## Exercise
Below are records; work out how many of their lines hold the string "legs" and give that number alone.

## Information
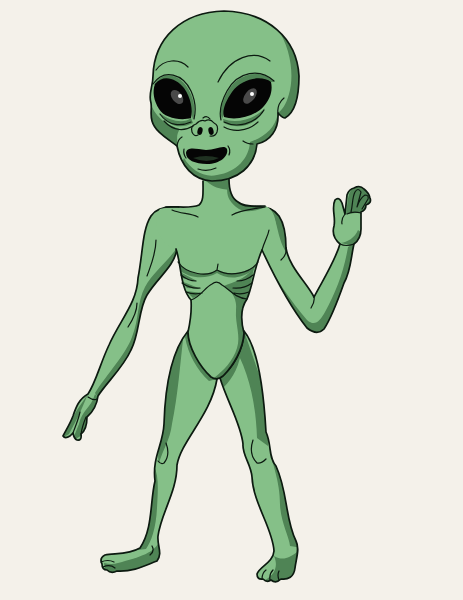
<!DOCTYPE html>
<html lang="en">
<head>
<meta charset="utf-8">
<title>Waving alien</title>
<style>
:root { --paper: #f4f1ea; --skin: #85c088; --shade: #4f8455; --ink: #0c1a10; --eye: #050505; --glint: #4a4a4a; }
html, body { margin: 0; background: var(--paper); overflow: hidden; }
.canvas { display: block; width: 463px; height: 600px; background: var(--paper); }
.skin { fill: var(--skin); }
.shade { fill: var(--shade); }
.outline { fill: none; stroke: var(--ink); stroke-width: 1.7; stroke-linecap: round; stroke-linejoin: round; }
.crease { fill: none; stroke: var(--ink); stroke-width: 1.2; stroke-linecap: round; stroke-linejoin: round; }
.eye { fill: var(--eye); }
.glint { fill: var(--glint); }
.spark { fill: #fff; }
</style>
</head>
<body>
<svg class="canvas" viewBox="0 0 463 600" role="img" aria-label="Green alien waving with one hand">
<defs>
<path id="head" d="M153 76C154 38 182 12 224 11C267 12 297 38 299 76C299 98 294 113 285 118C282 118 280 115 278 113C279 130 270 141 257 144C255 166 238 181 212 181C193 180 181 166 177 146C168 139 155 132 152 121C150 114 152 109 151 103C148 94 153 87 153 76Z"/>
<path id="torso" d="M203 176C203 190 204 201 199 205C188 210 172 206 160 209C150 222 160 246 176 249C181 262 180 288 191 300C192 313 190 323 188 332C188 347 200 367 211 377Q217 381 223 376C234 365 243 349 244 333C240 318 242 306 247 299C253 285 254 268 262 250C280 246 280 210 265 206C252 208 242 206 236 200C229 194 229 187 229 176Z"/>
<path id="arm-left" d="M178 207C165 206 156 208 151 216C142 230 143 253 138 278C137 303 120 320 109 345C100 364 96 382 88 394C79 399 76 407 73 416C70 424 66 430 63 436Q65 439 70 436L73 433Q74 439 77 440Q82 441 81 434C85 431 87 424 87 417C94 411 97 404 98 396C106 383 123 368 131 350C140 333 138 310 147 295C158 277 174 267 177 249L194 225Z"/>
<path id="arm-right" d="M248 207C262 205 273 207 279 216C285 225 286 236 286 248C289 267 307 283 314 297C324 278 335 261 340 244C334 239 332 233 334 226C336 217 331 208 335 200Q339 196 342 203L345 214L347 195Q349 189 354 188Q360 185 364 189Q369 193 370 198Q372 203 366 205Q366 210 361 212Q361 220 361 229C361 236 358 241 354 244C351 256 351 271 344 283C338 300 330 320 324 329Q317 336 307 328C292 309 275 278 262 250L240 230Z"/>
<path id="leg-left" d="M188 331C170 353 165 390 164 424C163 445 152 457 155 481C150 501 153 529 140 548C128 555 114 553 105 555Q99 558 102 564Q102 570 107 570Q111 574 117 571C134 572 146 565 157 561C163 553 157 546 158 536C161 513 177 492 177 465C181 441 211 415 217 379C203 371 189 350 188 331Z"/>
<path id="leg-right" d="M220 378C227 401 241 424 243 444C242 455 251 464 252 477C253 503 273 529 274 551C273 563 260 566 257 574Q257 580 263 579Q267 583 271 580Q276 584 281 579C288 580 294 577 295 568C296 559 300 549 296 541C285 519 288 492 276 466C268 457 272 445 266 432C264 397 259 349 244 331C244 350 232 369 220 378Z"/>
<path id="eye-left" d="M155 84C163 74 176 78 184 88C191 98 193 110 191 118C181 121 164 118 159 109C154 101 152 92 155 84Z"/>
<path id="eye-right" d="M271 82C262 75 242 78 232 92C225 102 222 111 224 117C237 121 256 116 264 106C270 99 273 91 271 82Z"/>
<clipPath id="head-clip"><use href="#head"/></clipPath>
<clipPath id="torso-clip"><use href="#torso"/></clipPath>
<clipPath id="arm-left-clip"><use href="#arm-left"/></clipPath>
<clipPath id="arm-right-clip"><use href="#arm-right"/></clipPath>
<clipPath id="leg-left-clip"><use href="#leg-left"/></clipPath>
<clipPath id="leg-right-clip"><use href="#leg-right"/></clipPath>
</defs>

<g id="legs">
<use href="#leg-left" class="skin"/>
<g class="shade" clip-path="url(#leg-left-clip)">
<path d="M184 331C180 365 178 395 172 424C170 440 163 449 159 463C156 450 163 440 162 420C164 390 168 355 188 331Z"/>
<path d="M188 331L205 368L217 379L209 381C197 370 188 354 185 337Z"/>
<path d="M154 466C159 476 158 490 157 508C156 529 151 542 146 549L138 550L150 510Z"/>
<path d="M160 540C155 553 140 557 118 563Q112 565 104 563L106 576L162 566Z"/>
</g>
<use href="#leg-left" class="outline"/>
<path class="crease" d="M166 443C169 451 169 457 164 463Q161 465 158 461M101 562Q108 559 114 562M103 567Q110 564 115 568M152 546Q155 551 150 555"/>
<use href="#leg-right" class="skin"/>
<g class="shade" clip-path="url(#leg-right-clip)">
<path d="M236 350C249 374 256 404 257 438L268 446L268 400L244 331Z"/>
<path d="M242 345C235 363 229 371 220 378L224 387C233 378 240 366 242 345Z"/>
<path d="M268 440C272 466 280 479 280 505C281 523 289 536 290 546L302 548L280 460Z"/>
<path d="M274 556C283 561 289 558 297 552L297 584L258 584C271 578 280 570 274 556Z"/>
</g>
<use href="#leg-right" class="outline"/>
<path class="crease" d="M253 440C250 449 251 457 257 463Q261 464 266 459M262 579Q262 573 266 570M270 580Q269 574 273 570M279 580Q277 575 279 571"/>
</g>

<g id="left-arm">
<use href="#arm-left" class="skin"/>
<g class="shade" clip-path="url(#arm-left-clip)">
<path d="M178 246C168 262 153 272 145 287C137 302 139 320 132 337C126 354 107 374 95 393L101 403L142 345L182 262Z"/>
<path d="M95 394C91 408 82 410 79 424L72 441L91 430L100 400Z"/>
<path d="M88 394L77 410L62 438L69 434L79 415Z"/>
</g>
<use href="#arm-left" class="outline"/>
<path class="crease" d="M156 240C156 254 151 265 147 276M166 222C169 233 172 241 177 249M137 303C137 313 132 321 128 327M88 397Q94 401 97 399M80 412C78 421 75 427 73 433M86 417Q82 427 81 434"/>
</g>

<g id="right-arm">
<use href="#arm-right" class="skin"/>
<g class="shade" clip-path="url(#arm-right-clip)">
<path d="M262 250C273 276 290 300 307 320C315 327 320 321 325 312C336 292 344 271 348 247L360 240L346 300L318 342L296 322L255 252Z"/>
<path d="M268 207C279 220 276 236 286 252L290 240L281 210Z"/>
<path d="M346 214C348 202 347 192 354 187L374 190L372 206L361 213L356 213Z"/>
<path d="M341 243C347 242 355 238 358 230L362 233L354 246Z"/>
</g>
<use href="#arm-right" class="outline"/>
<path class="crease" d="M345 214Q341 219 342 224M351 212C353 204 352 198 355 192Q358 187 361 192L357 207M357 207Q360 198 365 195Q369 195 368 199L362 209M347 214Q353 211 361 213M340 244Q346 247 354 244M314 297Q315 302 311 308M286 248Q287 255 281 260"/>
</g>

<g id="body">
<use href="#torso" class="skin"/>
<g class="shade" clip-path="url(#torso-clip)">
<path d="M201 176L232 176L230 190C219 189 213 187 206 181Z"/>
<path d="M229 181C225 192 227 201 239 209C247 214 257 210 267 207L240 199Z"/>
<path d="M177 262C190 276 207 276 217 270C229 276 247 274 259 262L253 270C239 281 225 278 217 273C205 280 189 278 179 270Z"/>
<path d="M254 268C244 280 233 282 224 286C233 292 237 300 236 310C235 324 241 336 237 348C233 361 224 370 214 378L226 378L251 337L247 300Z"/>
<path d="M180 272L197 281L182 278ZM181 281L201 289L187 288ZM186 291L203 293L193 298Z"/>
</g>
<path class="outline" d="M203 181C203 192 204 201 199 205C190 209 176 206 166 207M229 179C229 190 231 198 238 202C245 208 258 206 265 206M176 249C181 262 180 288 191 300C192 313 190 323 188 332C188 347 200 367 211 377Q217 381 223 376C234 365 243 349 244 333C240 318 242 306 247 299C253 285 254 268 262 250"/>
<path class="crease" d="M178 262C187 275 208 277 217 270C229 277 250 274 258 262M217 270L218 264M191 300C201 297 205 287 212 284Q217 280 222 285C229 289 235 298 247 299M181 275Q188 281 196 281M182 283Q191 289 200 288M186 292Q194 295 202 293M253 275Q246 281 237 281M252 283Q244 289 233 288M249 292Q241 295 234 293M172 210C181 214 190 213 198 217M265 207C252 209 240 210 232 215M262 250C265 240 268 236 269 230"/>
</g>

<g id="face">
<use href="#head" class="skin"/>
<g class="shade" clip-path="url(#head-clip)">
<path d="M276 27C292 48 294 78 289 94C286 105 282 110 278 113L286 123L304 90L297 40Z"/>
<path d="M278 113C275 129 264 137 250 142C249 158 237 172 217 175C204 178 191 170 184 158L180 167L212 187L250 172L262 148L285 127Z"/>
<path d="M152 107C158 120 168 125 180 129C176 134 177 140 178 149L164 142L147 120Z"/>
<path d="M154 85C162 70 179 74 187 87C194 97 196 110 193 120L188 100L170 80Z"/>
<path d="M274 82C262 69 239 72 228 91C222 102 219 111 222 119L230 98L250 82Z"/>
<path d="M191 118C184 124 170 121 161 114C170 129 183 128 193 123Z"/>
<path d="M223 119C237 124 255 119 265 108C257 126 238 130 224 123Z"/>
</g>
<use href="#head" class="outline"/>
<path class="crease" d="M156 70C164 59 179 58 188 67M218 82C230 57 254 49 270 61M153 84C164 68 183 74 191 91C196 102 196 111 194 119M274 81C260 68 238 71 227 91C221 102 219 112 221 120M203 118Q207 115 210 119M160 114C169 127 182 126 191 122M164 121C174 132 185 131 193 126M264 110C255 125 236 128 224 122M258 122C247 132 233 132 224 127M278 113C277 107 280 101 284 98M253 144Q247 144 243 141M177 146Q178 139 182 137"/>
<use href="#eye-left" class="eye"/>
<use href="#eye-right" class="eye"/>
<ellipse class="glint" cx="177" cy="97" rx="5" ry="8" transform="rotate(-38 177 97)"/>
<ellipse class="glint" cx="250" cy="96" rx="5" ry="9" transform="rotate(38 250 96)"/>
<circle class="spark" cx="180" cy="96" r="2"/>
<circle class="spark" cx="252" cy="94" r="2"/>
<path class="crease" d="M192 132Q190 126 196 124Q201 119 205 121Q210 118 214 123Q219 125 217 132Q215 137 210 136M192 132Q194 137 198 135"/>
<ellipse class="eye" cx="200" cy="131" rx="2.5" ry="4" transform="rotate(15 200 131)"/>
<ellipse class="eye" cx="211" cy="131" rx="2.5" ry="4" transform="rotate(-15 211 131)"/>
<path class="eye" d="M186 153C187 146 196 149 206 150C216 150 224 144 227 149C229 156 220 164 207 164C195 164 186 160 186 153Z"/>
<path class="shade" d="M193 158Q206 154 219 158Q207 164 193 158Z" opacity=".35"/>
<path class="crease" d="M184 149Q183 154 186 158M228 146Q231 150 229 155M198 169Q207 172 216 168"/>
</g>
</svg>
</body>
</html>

...

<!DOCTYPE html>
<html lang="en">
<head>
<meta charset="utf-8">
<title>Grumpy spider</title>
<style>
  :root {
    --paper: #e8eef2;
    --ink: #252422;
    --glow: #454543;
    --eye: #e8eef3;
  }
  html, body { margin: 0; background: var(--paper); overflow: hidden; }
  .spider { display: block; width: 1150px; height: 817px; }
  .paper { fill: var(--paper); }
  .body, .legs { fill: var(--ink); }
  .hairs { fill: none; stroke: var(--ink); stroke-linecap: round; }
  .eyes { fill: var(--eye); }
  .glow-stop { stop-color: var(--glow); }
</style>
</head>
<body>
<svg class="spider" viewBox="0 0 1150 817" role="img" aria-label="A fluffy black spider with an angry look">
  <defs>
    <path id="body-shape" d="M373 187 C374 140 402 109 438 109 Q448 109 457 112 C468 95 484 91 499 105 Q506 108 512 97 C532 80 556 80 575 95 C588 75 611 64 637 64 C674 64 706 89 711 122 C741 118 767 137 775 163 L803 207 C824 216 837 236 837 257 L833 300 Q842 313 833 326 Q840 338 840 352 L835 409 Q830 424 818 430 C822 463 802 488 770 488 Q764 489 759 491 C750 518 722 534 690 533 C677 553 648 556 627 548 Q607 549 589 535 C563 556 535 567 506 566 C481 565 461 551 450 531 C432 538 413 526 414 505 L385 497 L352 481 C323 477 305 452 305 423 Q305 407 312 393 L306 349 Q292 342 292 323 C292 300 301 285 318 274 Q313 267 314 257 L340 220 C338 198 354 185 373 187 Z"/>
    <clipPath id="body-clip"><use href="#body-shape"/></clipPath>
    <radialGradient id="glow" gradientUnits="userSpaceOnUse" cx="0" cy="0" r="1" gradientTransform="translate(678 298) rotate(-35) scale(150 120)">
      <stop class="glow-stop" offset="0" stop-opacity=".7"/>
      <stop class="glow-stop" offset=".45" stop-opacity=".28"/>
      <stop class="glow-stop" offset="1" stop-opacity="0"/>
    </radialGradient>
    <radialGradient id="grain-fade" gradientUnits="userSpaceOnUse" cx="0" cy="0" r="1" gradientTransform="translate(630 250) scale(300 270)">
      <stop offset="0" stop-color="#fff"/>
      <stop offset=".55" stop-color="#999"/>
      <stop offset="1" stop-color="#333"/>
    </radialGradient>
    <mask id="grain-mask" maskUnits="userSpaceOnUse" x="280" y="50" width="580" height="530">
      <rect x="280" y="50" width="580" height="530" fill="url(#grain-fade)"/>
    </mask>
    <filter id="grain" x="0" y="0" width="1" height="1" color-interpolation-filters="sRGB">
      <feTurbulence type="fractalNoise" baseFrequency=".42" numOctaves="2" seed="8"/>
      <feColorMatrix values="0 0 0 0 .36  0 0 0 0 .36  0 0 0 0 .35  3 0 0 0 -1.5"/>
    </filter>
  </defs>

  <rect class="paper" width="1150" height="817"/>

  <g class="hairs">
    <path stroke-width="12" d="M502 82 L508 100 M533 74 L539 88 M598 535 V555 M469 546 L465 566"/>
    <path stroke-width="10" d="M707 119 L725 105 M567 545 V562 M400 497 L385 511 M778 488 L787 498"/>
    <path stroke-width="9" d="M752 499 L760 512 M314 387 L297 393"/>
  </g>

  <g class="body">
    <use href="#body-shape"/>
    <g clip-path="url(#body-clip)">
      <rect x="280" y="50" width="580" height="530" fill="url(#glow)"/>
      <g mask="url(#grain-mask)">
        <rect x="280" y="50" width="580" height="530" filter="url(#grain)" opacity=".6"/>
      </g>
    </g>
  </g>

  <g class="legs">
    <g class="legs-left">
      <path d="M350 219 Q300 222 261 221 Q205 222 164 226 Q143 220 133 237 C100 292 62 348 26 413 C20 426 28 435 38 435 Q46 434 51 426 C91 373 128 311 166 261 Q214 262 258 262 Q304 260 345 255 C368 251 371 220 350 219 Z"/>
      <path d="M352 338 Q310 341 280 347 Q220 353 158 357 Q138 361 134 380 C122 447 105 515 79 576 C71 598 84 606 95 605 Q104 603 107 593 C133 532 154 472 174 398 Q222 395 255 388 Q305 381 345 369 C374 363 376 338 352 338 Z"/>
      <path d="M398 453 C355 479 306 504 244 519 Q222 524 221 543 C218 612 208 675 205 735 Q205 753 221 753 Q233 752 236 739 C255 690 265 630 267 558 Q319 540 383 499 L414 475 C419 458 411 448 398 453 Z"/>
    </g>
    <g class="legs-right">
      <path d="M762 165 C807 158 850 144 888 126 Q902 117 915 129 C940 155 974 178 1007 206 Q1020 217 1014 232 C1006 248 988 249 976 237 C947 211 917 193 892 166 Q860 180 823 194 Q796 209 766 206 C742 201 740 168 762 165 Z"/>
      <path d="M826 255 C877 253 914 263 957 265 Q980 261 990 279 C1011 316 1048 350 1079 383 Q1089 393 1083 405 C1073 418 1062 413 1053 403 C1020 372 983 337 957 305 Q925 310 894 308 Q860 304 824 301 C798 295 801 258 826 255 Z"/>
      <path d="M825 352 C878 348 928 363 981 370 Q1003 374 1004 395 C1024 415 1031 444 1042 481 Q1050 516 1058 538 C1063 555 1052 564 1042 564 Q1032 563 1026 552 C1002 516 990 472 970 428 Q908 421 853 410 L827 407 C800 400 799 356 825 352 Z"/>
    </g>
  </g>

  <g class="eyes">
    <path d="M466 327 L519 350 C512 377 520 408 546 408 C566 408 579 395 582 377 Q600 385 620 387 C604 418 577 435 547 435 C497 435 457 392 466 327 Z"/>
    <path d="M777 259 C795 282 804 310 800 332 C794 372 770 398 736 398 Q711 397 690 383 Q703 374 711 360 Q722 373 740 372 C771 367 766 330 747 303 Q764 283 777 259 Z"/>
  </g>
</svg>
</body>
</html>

## Answer to this task
5